Question

In my CMS, I noticed that directories need the executable bit (+x) set for the user to open them. Why is the execute permission required to read a directory, and how do directory permissions in Linux work?

Answer by Chris Down

When applying permissions to directories on Linux, the permission bits have different meanings than on regular files.

  • The write bit allows the affected user to create, rename, or delete files within the directory, and modify the directory’s attributes
  • The read bit allows the affected user to list the files within the directory
  • The execute bit allows the affected user to enter the directory, and access files and directories inside
  • The sticky bit states that files and directories within that directory may only be deleted or renamed by their owner (or root)

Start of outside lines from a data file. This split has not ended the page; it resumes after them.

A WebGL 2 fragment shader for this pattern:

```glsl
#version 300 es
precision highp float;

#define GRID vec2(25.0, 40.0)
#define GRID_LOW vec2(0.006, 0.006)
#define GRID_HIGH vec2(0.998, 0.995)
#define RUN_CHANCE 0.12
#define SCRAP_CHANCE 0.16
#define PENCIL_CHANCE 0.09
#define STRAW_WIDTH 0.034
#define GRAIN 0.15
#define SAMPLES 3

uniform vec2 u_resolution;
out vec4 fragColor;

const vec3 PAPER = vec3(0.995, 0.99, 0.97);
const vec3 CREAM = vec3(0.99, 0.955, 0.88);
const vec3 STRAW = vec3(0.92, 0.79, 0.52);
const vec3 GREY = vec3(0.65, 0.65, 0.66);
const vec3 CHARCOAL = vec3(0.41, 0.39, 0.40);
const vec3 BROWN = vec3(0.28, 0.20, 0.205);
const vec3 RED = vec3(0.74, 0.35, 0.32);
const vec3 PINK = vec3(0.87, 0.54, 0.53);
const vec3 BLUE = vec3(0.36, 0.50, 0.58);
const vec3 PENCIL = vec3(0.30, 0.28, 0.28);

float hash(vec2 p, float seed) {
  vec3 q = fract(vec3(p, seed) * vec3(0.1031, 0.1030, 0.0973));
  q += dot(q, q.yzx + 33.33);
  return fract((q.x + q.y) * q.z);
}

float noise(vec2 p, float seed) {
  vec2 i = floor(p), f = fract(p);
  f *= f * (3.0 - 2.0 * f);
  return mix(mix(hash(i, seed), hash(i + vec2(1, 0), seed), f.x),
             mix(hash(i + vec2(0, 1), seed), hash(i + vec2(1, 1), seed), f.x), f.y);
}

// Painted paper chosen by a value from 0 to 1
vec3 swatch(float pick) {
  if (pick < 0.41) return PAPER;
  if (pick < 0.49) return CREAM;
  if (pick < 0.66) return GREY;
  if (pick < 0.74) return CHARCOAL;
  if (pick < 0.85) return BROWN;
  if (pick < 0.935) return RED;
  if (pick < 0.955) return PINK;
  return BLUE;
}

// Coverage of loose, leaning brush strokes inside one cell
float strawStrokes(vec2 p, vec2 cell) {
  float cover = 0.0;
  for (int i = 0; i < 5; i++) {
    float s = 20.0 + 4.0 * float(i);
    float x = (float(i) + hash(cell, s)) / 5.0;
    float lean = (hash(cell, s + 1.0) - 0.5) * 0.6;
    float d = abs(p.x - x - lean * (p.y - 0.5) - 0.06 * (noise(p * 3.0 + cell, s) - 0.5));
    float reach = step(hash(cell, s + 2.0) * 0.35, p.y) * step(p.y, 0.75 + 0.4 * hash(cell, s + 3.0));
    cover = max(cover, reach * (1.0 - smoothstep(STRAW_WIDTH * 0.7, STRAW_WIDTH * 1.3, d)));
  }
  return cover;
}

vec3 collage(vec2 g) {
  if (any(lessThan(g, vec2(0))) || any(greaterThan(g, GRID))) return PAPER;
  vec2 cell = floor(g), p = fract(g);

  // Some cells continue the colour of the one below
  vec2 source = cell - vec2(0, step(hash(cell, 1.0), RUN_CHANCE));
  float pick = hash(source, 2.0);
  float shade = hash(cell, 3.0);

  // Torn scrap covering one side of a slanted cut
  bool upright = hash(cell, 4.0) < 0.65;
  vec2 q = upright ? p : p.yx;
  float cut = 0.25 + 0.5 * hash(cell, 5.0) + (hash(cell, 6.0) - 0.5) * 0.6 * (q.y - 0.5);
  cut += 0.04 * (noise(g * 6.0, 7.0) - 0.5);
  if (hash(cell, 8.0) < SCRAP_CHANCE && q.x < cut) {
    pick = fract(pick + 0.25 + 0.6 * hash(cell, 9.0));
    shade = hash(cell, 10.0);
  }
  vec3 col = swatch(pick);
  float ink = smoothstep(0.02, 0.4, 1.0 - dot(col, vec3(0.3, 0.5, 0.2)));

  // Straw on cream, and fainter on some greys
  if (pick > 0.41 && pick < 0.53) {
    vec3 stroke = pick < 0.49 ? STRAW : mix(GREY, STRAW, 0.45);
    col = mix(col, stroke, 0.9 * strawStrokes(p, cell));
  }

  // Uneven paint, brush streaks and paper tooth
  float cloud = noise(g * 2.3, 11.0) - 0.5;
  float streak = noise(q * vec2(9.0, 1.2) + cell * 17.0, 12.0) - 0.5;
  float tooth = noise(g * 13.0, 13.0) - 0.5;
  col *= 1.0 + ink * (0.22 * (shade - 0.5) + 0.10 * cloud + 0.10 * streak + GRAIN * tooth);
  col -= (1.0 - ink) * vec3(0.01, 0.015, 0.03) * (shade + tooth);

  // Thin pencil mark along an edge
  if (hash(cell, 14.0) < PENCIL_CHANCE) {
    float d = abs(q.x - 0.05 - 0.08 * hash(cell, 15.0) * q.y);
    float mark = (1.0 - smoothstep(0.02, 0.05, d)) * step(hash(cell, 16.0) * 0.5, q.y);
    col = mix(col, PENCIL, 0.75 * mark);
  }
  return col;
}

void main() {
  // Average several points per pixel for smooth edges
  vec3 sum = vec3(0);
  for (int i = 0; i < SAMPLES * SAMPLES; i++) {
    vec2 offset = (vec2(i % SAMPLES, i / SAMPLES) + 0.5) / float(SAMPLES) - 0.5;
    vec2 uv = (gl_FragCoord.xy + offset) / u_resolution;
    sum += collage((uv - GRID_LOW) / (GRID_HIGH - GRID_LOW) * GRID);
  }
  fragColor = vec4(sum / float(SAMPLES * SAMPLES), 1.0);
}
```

Article link: http://xnerv.wang/execute-vs-read-bit-how-do-directory-permissions-in-linux-work/
Reprinted from: (StackOverflow) Execute vs Read bit. How do directory permissions in Linux work?